Corresponding author

Correspondence to Eugenio Cesario.

Ethics declarations

Ethics approval and consent to participate

Not applicable.

Consent for publication

Not applicable.

Competing interests

The authors declare that they have no competing of interests.

Additional information

Publisher's Note

Springer Nature remains neutral with regard to jurisdictional claims in published maps and institutional affiliations.

Rights and permissions

Open Access This article is licensed under a Creative Commons Attribution 4.0 International License, which permits use, sharing, adaptation, distribution and reproduction in any medium or format, as long as you give appropriate credit to the original author(s) and the source, provide a link to the Creative Commons licence, and indicate if changes were made. The images or other third party material in this article are included in the article’s Creative Commons licence, unless indicated otherwise in a credit line to the material.
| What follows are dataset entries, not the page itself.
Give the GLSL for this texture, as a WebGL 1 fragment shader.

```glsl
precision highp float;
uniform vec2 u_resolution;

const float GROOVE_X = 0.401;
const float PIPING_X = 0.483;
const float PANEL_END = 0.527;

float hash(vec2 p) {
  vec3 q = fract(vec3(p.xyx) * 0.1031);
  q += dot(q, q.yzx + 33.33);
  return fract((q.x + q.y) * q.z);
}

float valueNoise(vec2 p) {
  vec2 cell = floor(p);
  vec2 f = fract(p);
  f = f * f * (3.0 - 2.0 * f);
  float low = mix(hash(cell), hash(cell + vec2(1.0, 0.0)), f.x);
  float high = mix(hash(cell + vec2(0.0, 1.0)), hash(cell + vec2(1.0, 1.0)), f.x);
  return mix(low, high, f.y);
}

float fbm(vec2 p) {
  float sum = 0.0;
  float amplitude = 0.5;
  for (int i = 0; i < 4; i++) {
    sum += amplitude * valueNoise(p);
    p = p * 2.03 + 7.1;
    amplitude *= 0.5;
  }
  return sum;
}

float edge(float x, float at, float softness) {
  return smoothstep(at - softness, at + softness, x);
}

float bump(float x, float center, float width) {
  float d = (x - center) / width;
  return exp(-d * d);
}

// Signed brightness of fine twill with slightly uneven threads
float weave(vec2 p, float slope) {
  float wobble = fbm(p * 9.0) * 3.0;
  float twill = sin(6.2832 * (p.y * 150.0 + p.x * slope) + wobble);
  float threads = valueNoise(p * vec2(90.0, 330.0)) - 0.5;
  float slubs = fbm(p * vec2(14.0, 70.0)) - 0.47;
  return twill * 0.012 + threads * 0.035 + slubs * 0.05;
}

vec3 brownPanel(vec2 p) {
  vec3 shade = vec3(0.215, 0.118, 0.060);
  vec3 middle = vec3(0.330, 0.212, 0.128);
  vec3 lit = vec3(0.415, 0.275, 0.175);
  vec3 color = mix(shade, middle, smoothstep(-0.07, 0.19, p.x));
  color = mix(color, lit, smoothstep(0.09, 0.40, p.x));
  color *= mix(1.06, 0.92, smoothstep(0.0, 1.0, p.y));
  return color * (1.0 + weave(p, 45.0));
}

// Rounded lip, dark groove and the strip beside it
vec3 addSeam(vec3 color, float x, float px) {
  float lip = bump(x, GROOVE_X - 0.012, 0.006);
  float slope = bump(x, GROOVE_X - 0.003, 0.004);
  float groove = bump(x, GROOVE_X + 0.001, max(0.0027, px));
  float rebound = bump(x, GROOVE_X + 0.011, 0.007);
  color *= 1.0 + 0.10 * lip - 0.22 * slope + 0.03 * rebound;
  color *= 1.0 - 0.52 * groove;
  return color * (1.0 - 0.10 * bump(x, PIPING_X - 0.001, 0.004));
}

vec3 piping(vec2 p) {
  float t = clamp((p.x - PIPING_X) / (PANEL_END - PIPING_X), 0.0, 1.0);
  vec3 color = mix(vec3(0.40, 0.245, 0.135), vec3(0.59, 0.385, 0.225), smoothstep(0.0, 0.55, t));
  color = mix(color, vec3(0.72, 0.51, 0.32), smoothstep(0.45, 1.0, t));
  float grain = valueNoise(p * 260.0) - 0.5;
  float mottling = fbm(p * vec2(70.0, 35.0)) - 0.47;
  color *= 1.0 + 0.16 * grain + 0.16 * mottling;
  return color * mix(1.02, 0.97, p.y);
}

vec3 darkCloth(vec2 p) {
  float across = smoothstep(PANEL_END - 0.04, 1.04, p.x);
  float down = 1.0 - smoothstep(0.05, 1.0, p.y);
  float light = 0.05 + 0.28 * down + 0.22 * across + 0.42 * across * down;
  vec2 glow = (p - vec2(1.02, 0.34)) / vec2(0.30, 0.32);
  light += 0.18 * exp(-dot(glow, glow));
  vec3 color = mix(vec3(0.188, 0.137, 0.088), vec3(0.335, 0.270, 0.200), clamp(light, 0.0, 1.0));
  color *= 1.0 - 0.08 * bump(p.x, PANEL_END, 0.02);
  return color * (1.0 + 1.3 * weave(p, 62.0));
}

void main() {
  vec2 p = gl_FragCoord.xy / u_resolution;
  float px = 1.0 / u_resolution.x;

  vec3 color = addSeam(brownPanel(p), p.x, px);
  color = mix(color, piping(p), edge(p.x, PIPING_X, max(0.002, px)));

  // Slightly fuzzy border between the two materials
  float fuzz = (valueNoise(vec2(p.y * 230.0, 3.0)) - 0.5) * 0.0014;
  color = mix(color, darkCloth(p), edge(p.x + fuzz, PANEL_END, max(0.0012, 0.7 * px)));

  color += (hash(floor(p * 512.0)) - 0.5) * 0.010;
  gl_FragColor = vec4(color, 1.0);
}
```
If material is not included in the article’s Creative Commons licence and your intended use is not permitted by statutory regulation or exceeds the permitted use, you will need to obtain permission directly from the copyright holder. To view a copy of this licence, visit

Reprints and permissions

About this article

Check for updates. Verify currency and authenticity via CrossMark

Cite this article

Cesario, E., Lindia, P. & Vinci, A. Multi-density crime predictor: an approach to forecast criminal activities in multi-density crime hotspots. J Big Data 11, 75 (2024).

Download citation

  • Received:

  • Accepted:

  • Published:

  • DOI: